Work order » Write out all of the data again, precisely as it appears.

────────

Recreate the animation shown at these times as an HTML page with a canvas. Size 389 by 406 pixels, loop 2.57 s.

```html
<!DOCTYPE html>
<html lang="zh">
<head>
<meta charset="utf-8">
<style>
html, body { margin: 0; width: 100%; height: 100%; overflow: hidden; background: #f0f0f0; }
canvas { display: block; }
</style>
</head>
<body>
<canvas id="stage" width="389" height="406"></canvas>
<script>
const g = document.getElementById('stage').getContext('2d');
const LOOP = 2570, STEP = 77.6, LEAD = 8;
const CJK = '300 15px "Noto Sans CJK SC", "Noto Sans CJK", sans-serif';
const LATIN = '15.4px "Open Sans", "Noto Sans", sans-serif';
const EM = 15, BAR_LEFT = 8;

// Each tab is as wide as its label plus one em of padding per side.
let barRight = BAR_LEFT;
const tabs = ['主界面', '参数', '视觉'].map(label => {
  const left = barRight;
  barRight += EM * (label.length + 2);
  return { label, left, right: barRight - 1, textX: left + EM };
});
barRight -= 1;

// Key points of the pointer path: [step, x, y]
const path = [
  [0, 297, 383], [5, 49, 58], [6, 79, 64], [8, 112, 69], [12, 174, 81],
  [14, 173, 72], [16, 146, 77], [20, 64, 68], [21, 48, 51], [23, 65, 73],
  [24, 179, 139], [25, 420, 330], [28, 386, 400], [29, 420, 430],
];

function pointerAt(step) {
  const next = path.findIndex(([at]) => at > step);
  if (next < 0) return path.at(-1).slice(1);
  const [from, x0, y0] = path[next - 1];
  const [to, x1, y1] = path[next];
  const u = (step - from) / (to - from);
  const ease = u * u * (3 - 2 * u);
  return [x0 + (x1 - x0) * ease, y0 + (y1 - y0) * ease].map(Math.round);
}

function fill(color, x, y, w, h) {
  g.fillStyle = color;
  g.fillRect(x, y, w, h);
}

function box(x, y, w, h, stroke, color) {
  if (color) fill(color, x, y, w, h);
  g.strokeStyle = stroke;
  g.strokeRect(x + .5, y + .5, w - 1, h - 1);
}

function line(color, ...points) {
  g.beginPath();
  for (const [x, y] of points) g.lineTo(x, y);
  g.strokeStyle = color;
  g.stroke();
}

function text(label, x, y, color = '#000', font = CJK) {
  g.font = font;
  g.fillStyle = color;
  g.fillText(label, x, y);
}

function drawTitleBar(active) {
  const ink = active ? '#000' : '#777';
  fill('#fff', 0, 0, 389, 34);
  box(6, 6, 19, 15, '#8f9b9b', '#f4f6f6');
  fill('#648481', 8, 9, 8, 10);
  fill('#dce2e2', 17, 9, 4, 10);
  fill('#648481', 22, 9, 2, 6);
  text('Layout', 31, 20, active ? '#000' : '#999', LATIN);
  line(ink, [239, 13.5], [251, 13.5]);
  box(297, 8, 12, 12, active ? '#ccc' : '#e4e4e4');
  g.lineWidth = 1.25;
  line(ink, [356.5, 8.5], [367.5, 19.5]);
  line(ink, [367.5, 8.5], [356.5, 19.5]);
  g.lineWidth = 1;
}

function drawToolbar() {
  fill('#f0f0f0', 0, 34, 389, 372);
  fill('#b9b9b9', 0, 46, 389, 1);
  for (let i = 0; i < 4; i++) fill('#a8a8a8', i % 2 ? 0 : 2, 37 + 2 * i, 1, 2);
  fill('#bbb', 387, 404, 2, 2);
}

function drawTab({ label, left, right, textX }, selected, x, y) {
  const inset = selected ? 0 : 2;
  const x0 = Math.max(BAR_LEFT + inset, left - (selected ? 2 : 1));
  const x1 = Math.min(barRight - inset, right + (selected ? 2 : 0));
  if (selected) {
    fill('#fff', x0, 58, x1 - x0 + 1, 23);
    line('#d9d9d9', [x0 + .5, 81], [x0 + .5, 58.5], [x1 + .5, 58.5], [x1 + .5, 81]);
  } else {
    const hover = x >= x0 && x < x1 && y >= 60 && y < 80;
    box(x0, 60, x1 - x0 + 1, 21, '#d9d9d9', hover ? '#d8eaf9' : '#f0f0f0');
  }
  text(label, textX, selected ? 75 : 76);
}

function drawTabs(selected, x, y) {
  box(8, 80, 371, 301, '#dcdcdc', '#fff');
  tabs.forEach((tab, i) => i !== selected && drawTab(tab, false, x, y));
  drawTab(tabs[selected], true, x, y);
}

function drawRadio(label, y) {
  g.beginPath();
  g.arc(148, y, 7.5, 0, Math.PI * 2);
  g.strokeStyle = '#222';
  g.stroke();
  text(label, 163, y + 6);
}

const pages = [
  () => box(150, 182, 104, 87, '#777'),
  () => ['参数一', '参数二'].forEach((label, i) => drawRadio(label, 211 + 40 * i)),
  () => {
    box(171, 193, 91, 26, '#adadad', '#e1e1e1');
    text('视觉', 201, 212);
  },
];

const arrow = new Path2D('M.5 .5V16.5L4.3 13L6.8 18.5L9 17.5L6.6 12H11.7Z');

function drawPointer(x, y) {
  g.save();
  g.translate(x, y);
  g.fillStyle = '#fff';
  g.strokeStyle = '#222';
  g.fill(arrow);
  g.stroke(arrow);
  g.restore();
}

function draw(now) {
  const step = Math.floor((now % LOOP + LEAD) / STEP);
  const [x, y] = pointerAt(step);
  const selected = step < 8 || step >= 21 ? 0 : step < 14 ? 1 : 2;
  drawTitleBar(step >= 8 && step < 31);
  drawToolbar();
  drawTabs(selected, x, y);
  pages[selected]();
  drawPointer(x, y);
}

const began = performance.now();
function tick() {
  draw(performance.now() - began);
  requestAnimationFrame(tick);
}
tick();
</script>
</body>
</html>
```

────────

Reply »
Recreate the animation shown at these times as an HTML page with a canvas. Size 389 by 406 pixels, loop 2.57 s.

```html
<!DOCTYPE html>
<html lang="zh">
<head>
<meta charset="utf-8">
<style>
html, body { margin: 0; width: 100%; height: 100%; overflow: hidden; background: #f0f0f0; }
canvas { display: block; }
</style>
</head>
<body>
<canvas id="stage" width="389" height="406"></canvas>
<script>
const g = document.getElementById('stage').getContext('2d');
const LOOP = 2570, STEP = 77.6, LEAD = 8;
const CJK = '300 15px "Noto Sans CJK SC", "Noto Sans CJK", sans-serif';
const LATIN = '15.4px "Open Sans", "Noto Sans", sans-serif';
const EM = 15, BAR_LEFT = 8;

// Each tab is as wide as its label plus one em of padding per side.
let barRight = BAR_LEFT;
const tabs = ['主界面', '参数', '视觉'].map(label => {
  const left = barRight;
  barRight += EM * (label.length + 2);
  return { label, left, right: barRight - 1, textX: left + EM };
});
barRight -= 1;

// Key points of the pointer path: [step, x, y]
const path = [
  [0, 297, 383], [5, 49, 58], [6, 79, 64], [8, 112, 69], [12, 174, 81],
  [14, 173, 72], [16, 146, 77], [20, 64, 68], [21, 48, 51], [23, 65, 73],
  [24, 179, 139], [25, 420, 330], [28, 386, 400], [29, 420, 430],
];

function pointerAt(step) {
  const next = path.findIndex(([at]) => at > step);
  if (next < 0) return path.at(-1).slice(1);
  const [from, x0, y0] = path[next - 1];
  const [to, x1, y1] = path[next];
  const u = (step - from) / (to - from);
  const ease = u * u * (3 - 2 * u);
  return [x0 + (x1 - x0) * ease, y0 + (y1 - y0) * ease].map(Math.round);
}

function fill(color, x, y, w, h) {
  g.fillStyle = color;
  g.fillRect(x, y, w, h);
}

function box(x, y, w, h, stroke, color) {
  if (color) fill(color, x, y, w, h);
  g.strokeStyle = stroke;
  g.strokeRect(x + .5, y + .5, w - 1, h - 1);
}

function line(color, ...points) {
  g.beginPath();
  for (const [x, y] of points) g.lineTo(x, y);
  g.strokeStyle = color;
  g.stroke();
}

function text(label, x, y, color = '#000', font = CJK) {
  g.font = font;
  g.fillStyle = color;
  g.fillText(label, x, y);
}

function drawTitleBar(active) {
  const ink = active ? '#000' : '#777';
  fill('#fff', 0, 0, 389, 34);
  box(6, 6, 19, 15, '#8f9b9b', '#f4f6f6');
  fill('#648481', 8, 9, 8, 10);
  fill('#dce2e2', 17, 9, 4, 10);
  fill('#648481', 22, 9, 2, 6);
  text('Layout', 31, 20, active ? '#000' : '#999', LATIN);
  line(ink, [239, 13.5], [251, 13.5]);
  box(297, 8, 12, 12, active ? '#ccc' : '#e4e4e4');
  g.lineWidth = 1.25;
  line(ink, [356.5, 8.5], [367.5, 19.5]);
  line(ink, [367.5, 8.5], [356.5, 19.5]);
  g.lineWidth = 1;
}

function drawToolbar() {
  fill('#f0f0f0', 0, 34, 389, 372);
  fill('#b9b9b9', 0, 46, 389, 1);
  for (let i = 0; i < 4; i++) fill('#a8a8a8', i % 2 ? 0 : 2, 37 + 2 * i, 1, 2);
  fill('#bbb', 387, 404, 2, 2);
}

function drawTab({ label, left, right, textX }, selected, x, y) {
  const inset = selected ? 0 : 2;
  const x0 = Math.max(BAR_LEFT + inset, left - (selected ? 2 : 1));
  const x1 = Math.min(barRight - inset, right + (selected ? 2 : 0));
  if (selected) {
    fill('#fff', x0, 58, x1 - x0 + 1, 23);
    line('#d9d9d9', [x0 + .5, 81], [x0 + .5, 58.5], [x1 + .5, 58.5], [x1 + .5, 81]);
  } else {
    const hover = x >= x0 && x < x1 && y >= 60 && y < 80;
    box(x0, 60, x1 - x0 + 1, 21, '#d9d9d9', hover ? '#d8eaf9' : '#f0f0f0');
  }
  text(label, textX, selected ? 75 : 76);
}

function drawTabs(selected, x, y) {
  box(8, 80, 371, 301, '#dcdcdc', '#fff');
  tabs.forEach((tab, i) => i !== selected && drawTab(tab, false, x, y));
  drawTab(tabs[selected], true, x, y);
}

function drawRadio(label, y) {
  g.beginPath();
  g.arc(148, y, 7.5, 0, Math.PI * 2);
  g.strokeStyle = '#222';
  g.stroke();
  text(label, 163, y + 6);
}

const pages = [
  () => box(150, 182, 104, 87, '#777'),
  () => ['参数一', '参数二'].forEach((label, i) => drawRadio(label, 211 + 40 * i)),
  () => {
    box(171, 193, 91, 26, '#adadad', '#e1e1e1');
    text('视觉', 201, 212);
  },
];

const arrow = new Path2D('M.5 .5V16.5L4.3 13L6.8 18.5L9 17.5L6.6 12H11.7Z');

function drawPointer(x, y) {
  g.save();
  g.translate(x, y);
  g.fillStyle = '#fff';
  g.strokeStyle = '#222';
  g.fill(arrow);
  g.stroke(arrow);
  g.restore();
}

function draw(now) {
  const step = Math.floor((now % LOOP + LEAD) / STEP);
  const [x, y] = pointerAt(step);
  const selected = step < 8 || step >= 21 ? 0 : step < 14 ? 1 : 2;
  drawTitleBar(step >= 8 && step < 31);
  drawToolbar();
  drawTabs(selected, x, y);
  pages[selected]();
  drawPointer(x, y);
}

const began = performance.now();
function tick() {
  draw(performance.now() - began);
  requestAnimationFrame(tick);
}
tick();
</script>
</body>
</html>
```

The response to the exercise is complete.